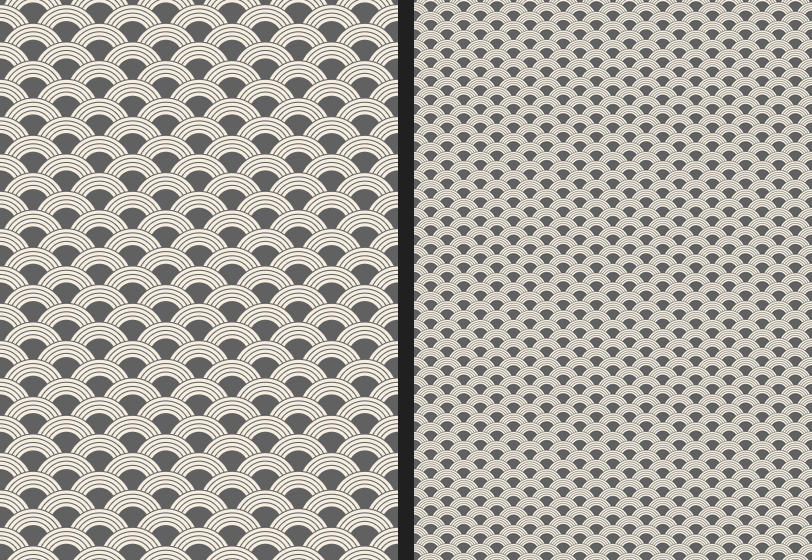
Left: one tile. Right: repeated 2 by 2.
Write a Shadertoy shader that draws this pattern.

```glsl
// Overlapping wave scales: staggered rows of concentric cream arcs on grey.
// Each pixel layers the discs of its nearby rows from back (upper) to front
// (lower); every ring is the difference of two antialiased discs.

const vec3 CREAM = vec3(0.96, 0.93, 0.88);
const vec3 GREY = vec3(0.38);

const float COLUMNS = 6.0;
const float ROWS = 30.0;          // even, so the stagger wraps vertically
const float ROW_HEIGHT = 0.2813;  // row spacing in column widths

const float RADIUS = 0.5;         // neighbouring scales just touch
const float CORE_RADIUS = 0.245;  // solid centre
const float LINE_WIDTH = 0.0157;
const int RINGS = 4;

// Coverage of a disc at distance r from its centre
float disc(float r, float radius, float pixel) {
    return clamp(0.5 + (radius - r) / pixel, 0.0, 1.0);
}

// Cream coverage of the rings, each with a grey line along its outer edge
float ringCoverage(float r, float pixel) {
    float pitch = (RADIUS - CORE_RADIUS) / float(RINGS);
    float coverage = 0.0;
    for (int i = 0; i < RINGS; i++) {
        float outer = RADIUS - float(i) * pitch;
        coverage += disc(r, outer - LINE_WIDTH, pixel)
                  - disc(r, outer - pitch, pixel);
    }
    return coverage;
}

// Distance to the nearest scale centre in a row, in column widths
float centreDistance(vec2 grid, float row) {
    float stagger = 0.5 * mod(row, 2.0);
    float dx = fract(grid.x - stagger + 0.5) - 0.5;
    return length(vec2(dx, (grid.y - row) * ROW_HEIGHT));
}

vec3 waveScales(vec2 grid, float pixel) {
    vec3 color = GREY;
    for (int i = 1; i >= -1; i--) {
        float row = floor(grid.y) + float(i);
        float r = centreDistance(grid, row);
        vec3 scale = mix(GREY, CREAM, ringCoverage(r, pixel));
        color = mix(color, scale, disc(r, RADIUS, pixel));
    }
    return color;
}

void mainImage(out vec4 fragColor, in vec2 fragCoord) {
    vec2 grid = fragCoord / iResolution.xy * vec2(COLUMNS, ROWS);
    float pixel = COLUMNS / iResolution.x;
    fragColor = vec4(waveScales(grid, pixel), 1.0);
}
```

=== WHAT YOU SHOULD DO ===
Copy out, from the records above, every line that holds the string "grid".

=== ANSWER TO THIS PROBLEM ===
float centreDistance(vec2 grid, float row) {
    float dx = fract(grid.x - stagger + 0.5) - 0.5;
    return length(vec2(dx, (grid.y - row) * ROW_HEIGHT));
vec3 waveScales(vec2 grid, float pixel) {
        float row = floor(grid.y) + float(i);
        float r = centreDistance(grid, row);
    vec2 grid = fragCoord / iResolution.xy * vec2(COLUMNS, ROWS);
    fragColor = vec4(waveScales(grid, pixel), 1.0);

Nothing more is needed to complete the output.